Local Actor Recounts Experience
of Shooting Search for the Sky
by Joanne F. Villeneuve ~ email@example.com
Brandon Sun ~ October 25, 2004
At the beginning of the month, Robin Hillman took part in the filming
of the newest Frantic Films live action series, tentatively entitled Search
for the Sky.
Reliving the experience of many young Commonwealth men during the Second
World War, Hillman spent 10 grueling days training through the British
Commonwealth Air Training Plan in Picton, Ont.
Though this was created for television, there was nothing glamorous
about the experience.
"I think it was a lot more difficult than I thought it was going to
be, especially the physical aspect. They really pushed us past our limits,"
says the 23-year-old, who is a Brandon University graduate.
"It was surreal because everything was so realistic, yet we had cameras
on us all the time. They did a really good job of making us think that
we were in the 1940s. It was a time warp. As for thinking about defending
our country they were always reminding us: 'You're learning about this
rifle so that, if you're shot down, you can kill Jerry.'"
The training that Hillman and six other young men (three from Canada,
and one each from Mississippi, Australia and the UK) -- all of whom were
truly training and being filmed as opposed to acting with a set script
-- unfolded as it would have 60 years ago and he reports it was as authentic
as it could get.
Amidst the yells and expectations of the drill sergeant -- who is actually
in the military -- weight training with machine guns, sit-ups, push-ups,
long distance running and other physical rigours that would have been imposed
on the young men in the original training plan were re-enacted by Hillman
and his colleagues for the series.
"It was a real eye-opener seeing the kind of training that they went
through. I've got a lot more respect for them because they did this for
six months and we were only there for 10 days," says Hillman, whose three
great-uncles trained according to the BCATP (and lost their lives on flight
missions in Europe.)
"People who fought in that war were young guys, my age. It's important
to remember the veterans, but also the guys that went out and died."
Other realities he experienced during the (three week) shoot included
listening to Big Band music on 78s, shaving with an old-fashioned razor,
foam brush and soap -- getting nicks and cuts along the way -- using a
horsehair toothbrush and tooth powder.
"All the stuff we used was authentic, 1940s products," says Hillman,
who has since returned to his computer job in Red Lake, Ont.
Everything was spot on. They tried to make it as accurate as possible.
It really felt like we were back in the 1940s. Every day, we were learning
all the things that they did."
While the young men were reliving this training that has been acknowledged
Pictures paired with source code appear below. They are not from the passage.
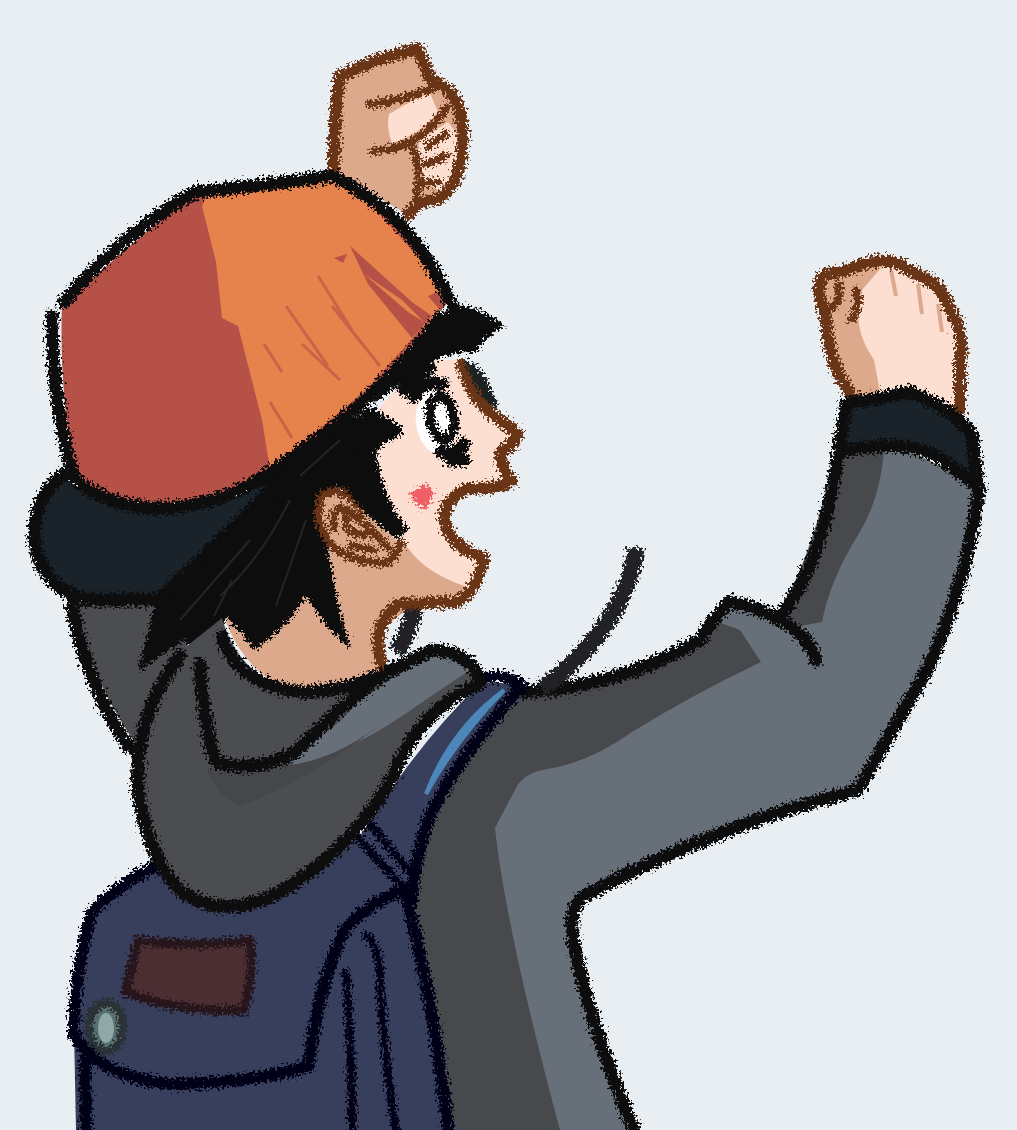
<!DOCTYPE html>
<html lang="en">
<head>
<meta charset="utf-8">
<title>Cheering backpacker</title>
<style>
:root{
  --sky:#e8eef2; --skin:#fddfd1; --skin-shade:#dca98d; --skin-line:#6b3519;
  --ink:#0b0b0d; --hair:#0e0b0b; --brim:#1a2329;
  --cap-red:#b55146; --cap-orange:#e6824c;
  --jacket:#676f79; --jacket-shade:#47494d; --hood:#4b4d51;
  --pack:#373f5d; --pack-line:#050618; --patch:#4b2d33; --patch-line:#25131a;
  --shine:#4d86b8; --blush:#ee6166;
}
html,body{margin:0;background:var(--sky);overflow:hidden}
svg{display:block;width:1017px;height:1130px}
.line{fill:none;stroke:var(--ink);stroke-width:13;stroke-linecap:round;stroke-linejoin:round}
.skin-line{fill:none;stroke:var(--skin-line);stroke-width:12;stroke-linecap:round;stroke-linejoin:round}
.pack-line{fill:none;stroke:var(--pack-line);stroke-width:12;stroke-linecap:round;stroke-linejoin:round}
.crayon{filter:url(#crayon)}
.thin{stroke-width:8}
.light{fill:var(--skin)} .shade{fill:var(--skin-shade)}
.hair{fill:var(--hair)} .brim{fill:var(--brim)}
.jacket{fill:var(--jacket)} .jacket-shade{fill:var(--jacket-shade)} .hood{fill:var(--hood)}
.pack{fill:var(--pack)}
</style>
</head>
<body>
<svg viewBox="0 0 1017 1130" role="img" aria-label="Drawing of a shouting person in a cap with a backpack, both fists raised">
  <defs>
    <filter id="crayon" filterUnits="userSpaceOnUse" x="0" y="0" width="1017" height="1130">
      <feTurbulence type="fractalNoise" baseFrequency="0.4" numOctaves="2" seed="4" result="grain"/>
      <feDisplacementMap in="SourceGraphic" in2="grain" scale="15" xChannelSelector="R" yChannelSelector="G"/>
    </filter>
    <clipPath id="cap-shape">
      <path d="M62 304 L194 191 L333 177 C392 205 430 248 450 300 L436 316 C398 372 330 436 268 474 C210 510 120 516 76 478 C64 420 60 360 62 304Z"/>
    </clipPath>
  </defs>

  <rect width="1017" height="1130" fill="var(--sky)"/>

  <g id="far-fist">
    <path class="shade" d="M338 75 L420 48 L432 80 L462 108 L465 160 L448 197 L418 205 L410 216 L334 172Z"/>
    <path class="light" d="M389 114 Q412 100 430 93 L438 112 Q420 135 392 143 Q386 128 389 114Z"/>
    <path class="light" d="M420 140 L448 122 L460 138 L456 172 L440 192 L426 182 Q414 160 420 140Z"/>
    <g class="crayon">
      <path class="skin-line" d="M334 172 Q333 120 340 76 Q380 56 418 49 L431 80 Q452 88 458 106 Q468 140 457 175 Q447 202 420 203 L408 214"/>
      <path class="skin-line thin" d="M369 104 Q398 102 436 87 M373 151 Q420 150 446 108 M408 142 Q424 160 416 200 M428 146 L446 134 M426 164 L446 156 M420 184 L438 182"/>
    </g>
  </g>

  <g id="near-fist">
    <path class="light" d="M820 280 L848 268 L880 260 L915 275 L945 298 L963 335 L962 420 L852 398 L828 345Z"/>
    <path class="shade" d="M820 280 L850 268 L886 262 L862 290 Q850 325 874 360 L880 392 L852 398 L828 345Z"/>
    <path fill="none" stroke="var(--skin-shade)" stroke-width="4" d="M891 270 L896 296 M918 284 L922 314 M938 304 L942 332"/>
    <g class="crayon">
      <path class="skin-line" d="M853 396 Q828 366 826 318 Q814 290 824 274 Q842 274 852 268 Q888 252 912 272 Q940 282 948 305 Q966 335 960 362 L960 412"/>
      <path class="skin-line thin" d="M824 310 Q842 308 838 286 M856 290 Q862 304 852 318"/>
    </g>
  </g>

  <g id="back-collar">
    <path class="hood" d="M72 602 L160 602 L190 640 L140 750 C105 700 85 655 72 602Z"/>
    <path class="line crayon" d="M72 606 C82 660 100 705 130 748"/>
  </g>

  <g id="jacket">
    <path class="jacket" d="M836 452 L890 440 L978 486 Q966 590 926 668 L862 788 Q720 822 590 892 L572 920 Q590 1010 634 1130 L440 1130 L400 860 L440 740 L525 692 Q620 690 700 640 L729 600 L780 612 Q810 560 836 452Z"/>
    <path class="jacket-shade" d="M836 452 L884 451 Q880 500 858 535 Q830 580 822 622 L800 626 L778 612 Q816 552 836 452Z"/>
    <path class="jacket-shade" d="M525 692 Q620 690 700 640 L718 622 L740 630 L761 662 Q690 696 632 732 Q590 762 548 769 Q526 772 517 786 L495 828 Q506 930 560 1130 L440 1130 L400 860 L440 740Z"/>
    <path class="brim" d="M850 402 L908 390 Q950 406 974 432 L979 486 Q942 454 890 448 L837 456Z"/>
    <g class="crayon">
      <path class="line" d="M849 403 Q880 398 908 392 Q948 404 972 434 L978 484 M840 452 Q900 438 936 456 L978 486"/>
      <path class="line" d="M846 404 L839 448 Q824 560 782 614"/>
      <path class="line" d="M979 488 Q966 588 926 672 L858 790 Q720 824 584 896 Q568 910 573 938 Q588 1020 634 1130"/>
      <path class="line" d="M525 692 Q620 686 700 640 Q710 622 729 602 Q764 608 790 626 Q812 642 816 660"/>
    </g>
    <path class="crayon" fill="none" stroke="#202327" stroke-width="17" d="M636 548 C630 600 590 655 542 688"/>
  </g>

  <g id="neck">
    <path class="shade" d="M222 610 L320 540 L402 560 L412 606 L380 630 L386 668 Q340 694 292 692 Q240 670 222 610Z"/>
    <path class="crayon" fill="none" stroke="#202327" stroke-width="17" d="M415 605 Q410 632 396 652"/>
  </g>

  <g id="face">
    <path class="light" d="M370 420 L420 360 L462 360 L482 408 Q502 420 518 434 L503 453 L512 482 L482 492 Q446 492 444 520 Q446 544 484 560 Q478 600 450 604 L405 604 L390 540Z"/>
    <path class="shade" d="M392 540 L408 548 Q426 574 470 588 Q450 606 405 606 L380 628 L350 590Z"/>
    <g class="crayon">
      <path class="skin-line" d="M462 364 Q470 394 488 410 Q504 424 518 434 Q514 446 500 452 Q500 466 512 482 Q490 490 470 488 Q444 498 444 518 Q448 546 484 558 Q476 594 456 602 L400 604 Q370 622 382 666"/>
    </g>
    <ellipse cx="436" cy="422" rx="20" ry="32" fill="#fff" transform="rotate(-8 436 422)"/>
    <g class="crayon">
      <ellipse cx="442" cy="418" rx="12" ry="22" fill="#fff" stroke="var(--ink)" stroke-width="10" transform="rotate(-8 442 418)"/>
      <path class="line" d="M414 397 Q424 378 443 384" stroke-width="9"/>
      <path class="line" d="M442 452 Q456 456 464 444 M452 461 L464 460" stroke-width="6"/>
      <path class="line" d="M404 390 Q412 374 430 368" stroke-width="6"/>
      <path d="M464 360 Q484 362 498 408 Q480 404 464 360Z" fill="#1d2022"/>
      <path d="M409 494 L418 488 L424 484 L434 492 L430 502 L424 510 L416 502Z" fill="var(--blush)"/>
    </g>
  </g>

  <g id="hair">
    <path class="hair crayon" d="M270 474 L372 406 L400 426 L376 444 Q378 490 408 530 L396 538 Q362 520 340 486 L316 500 L330 560 Q338 610 352 650 Q326 630 306 596 Q286 630 254 650 Q240 630 226 618 L204 664 L184 640 L138 672 L158 590Z"/>
    <path fill="none" stroke="#292220" stroke-width="2" d="M290 500 Q260 560 220 596 M306 520 L276 606 M250 540 L180 620 M340 440 L300 476 M232 580 L214 616"/>
    <path class="shade" d="M320 498 Q340 484 362 506 L400 544 Q394 566 366 562 Q326 552 318 516Z"/>
    <g class="crayon">
      <path class="skin-line thin" d="M362 510 Q340 482 322 496 Q312 520 332 546 Q360 566 390 562 L402 542"/>
      <path class="skin-line thin" d="M334 528 Q330 502 348 510 Q370 526 388 548 M346 516 Q344 538 370 534 M352 546 L374 550"/>
      <path class="hair" d="M340 480 L376 460 Q382 500 408 530 L400 538 Q366 522 340 480Z"/>
      <path class="line" d="M362 452 Q382 438 396 430"/>
    </g>
  </g>

  <g id="cap">
    <path class="brim" d="M60 474 Q104 512 170 510 Q230 504 284 476 Q226 540 158 602 L86 600 Q40 590 34 542 Q34 494 60 474Z"/>
    <path class="line crayon" d="M64 474 Q34 494 34 540 Q42 590 88 600 L158 600 Q224 540 282 478"/>
    <g clip-path="url(#cap-shape)">
      <rect x="50" y="160" width="420" height="360" fill="var(--cap-red)"/>
      <path d="M202 206 L215 180 L340 170 L446 288 L428 296 L440 310 L420 330 L366 390 L270 470 L262 420 L238 326 L222 318 L216 262Z" fill="var(--cap-orange)"/>
      <path d="M350 246 L412 302 L432 316 L412 338 L368 284Z M334 258 L347 254 L343 263Z" fill="var(--cap-red)"/>
      <path d="M364 274 L402 300 L424 322 L408 312Z" fill="var(--cap-orange)"/>
      <path d="M318 276 L352 330 M332 306 L380 366 M286 306 L328 366 M302 344 L340 380 M264 344 L282 372 M270 402 L292 438" fill="none" stroke="#c76447" stroke-width="3"/>
    </g>
    <g class="crayon">
      <path class="line" d="M64 302 Q126 230 196 192 Q260 186 333 176 Q412 214 450 302"/>
      <path class="line" d="M52 316 Q52 400 74 478 Q110 510 170 508 Q230 502 270 472 Q376 404 440 318" stroke-width="14"/>
      <path class="hair" d="M452 304 Q484 306 504 326 Q486 336 476 352 Q436 350 396 388 L372 404 L420 340Z"/>
    </g>
  </g>

  <g id="backpack">
    <path class="pack" d="M76 1130 L74 1030 Q78 960 94 910 Q120 880 158 866 L360 836 Q420 740 482 682 L522 684 Q450 760 428 830 L412 900 Q436 1000 450 1130Z"/>
    <path d="M504 690 Q450 730 426 794 Q456 740 504 690Z" fill="var(--shine)" stroke="var(--shine)" stroke-width="4"/>
    <g class="crayon">
      <path class="pack-line" d="M482 680 Q500 670 522 686 Q456 760 430 816 Q414 860 412 900" stroke-width="15"/>
      <path class="pack-line" d="M404 888 Q434 1000 448 1130" stroke-width="20"/>
      <path class="pack-line thin" d="M358 838 L406 890 M372 826 L414 878"/>
      <path class="pack-line" d="M156 866 Q118 884 92 912 Q74 970 74 1034 Q96 1076 170 1084 Q250 1084 308 1066 Q322 970 346 928 Q370 902 404 890"/>
      <path class="pack-line" d="M85 1060 L86 1130" stroke-width="20"/>
      <path class="pack-line thin" d="M346 972 Q352 1050 352 1130 M366 936 Q380 944 380 980 Q384 1060 396 1130"/>
    </g>
    <path class="crayon" d="M138 940 Q196 948 250 940 Q254 975 244 1010 Q184 1014 125 992Z" fill="var(--patch)" stroke="var(--patch-line)" stroke-width="9" stroke-linejoin="round"/>
    <g id="snap-button">
      <ellipse class="crayon" cx="106" cy="1027" rx="17" ry="24" fill="#58706f" stroke="#2a3236" stroke-width="9"/>
      <ellipse cx="106" cy="1028" rx="8" ry="15" fill="#8ea9a6"/>
    </g>
  </g>

  <g id="hood">
    <path class="hood" d="M182 650 L222 618 Q240 680 300 692 Q346 690 380 674 L432 650 Q468 652 480 684 Q420 712 398 768 Q350 850 290 886 Q240 914 202 904 Q160 880 140 800 Q132 720 182 650Z"/>
    <path class="jacket" d="M430 650 Q462 654 470 670 Q434 694 408 712 Q350 752 296 766 L284 758 Q330 736 358 702Z"/>
    <path d="M206 768 Q250 776 284 766 Q340 760 390 716 Q320 776 240 806 Q220 800 206 768Z" fill="#45474b"/>
    <g class="crayon">
      <path class="line" d="M180 656 Q134 716 138 790 Q148 860 182 892 Q230 924 290 886 Q358 842 394 774 Q420 708 480 684 Q474 652 432 650"/>
      <path class="line" d="M222 636 Q236 684 300 692 Q340 692 372 678 M200 664 Q202 720 216 762 Q254 774 296 752 Q340 706 384 674 L432 650"/>
    </g>
  </g>
</svg>
</body>
</html>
as one of the reasons why the Allied Forces won the European conflict,
they were constantly being filmed, sometimes at extremely close rang, capturing
their every movement.
"It was a bit unnerving, but I really liked working with the crew. They
were all really accommodating and they made us feel real comfortable so
we were able to get through the day with cameras in our faces," says Hillman,
who recalls one incident were they were punished for not doing a rifle
"The sergeant made us hold out the heavy rifles -- probably about 12
pounds -- straight out with tone hand, for what felt like hours. And then
the camera guy is right in your face and trying to get your facial expressions
and you don't dare put it down because you're on camera and if you do,
the sergeant's going to yell at you. That was a bit tough."
Another reality of the shoot was being isolated from the rest of the
world and not having modern conveniences to keep in touch.
However, a highlight was the flight made in one of the few remaining
Lancaster planes, originally used during the war.
"My group was the firs that went up and when they started up those engines
-- I even had ear protectors on -- boy, it was the loudest thing I ever
heard. When we got up, we could go to the different machine gun turrets
and up to the cockpit and it was really just amazing. It was like some
sort of weird dream," says Hillman. "I'm so lucky to have had that experience."
This particular series, which is the fifth created by Frantic Films'
CEO and executive producer Jamie Brown for the History Channel, is a tribute
to the young men who fought, and sometimes lost their lives, in that war.
"We're really excited about this story and consider it an honour to
be able to talk about these people we all here have so much respect for
the veterans and we're really hoping we do something that they're pleased
with in the end," says Brown. "The director, Don Young, is incredibly excited
about it and thought we had just a phenomenal group of young guys on the
show. And it's going to help other people who are watching it under stand
The History Channel has tentatively scheduled the series for the spring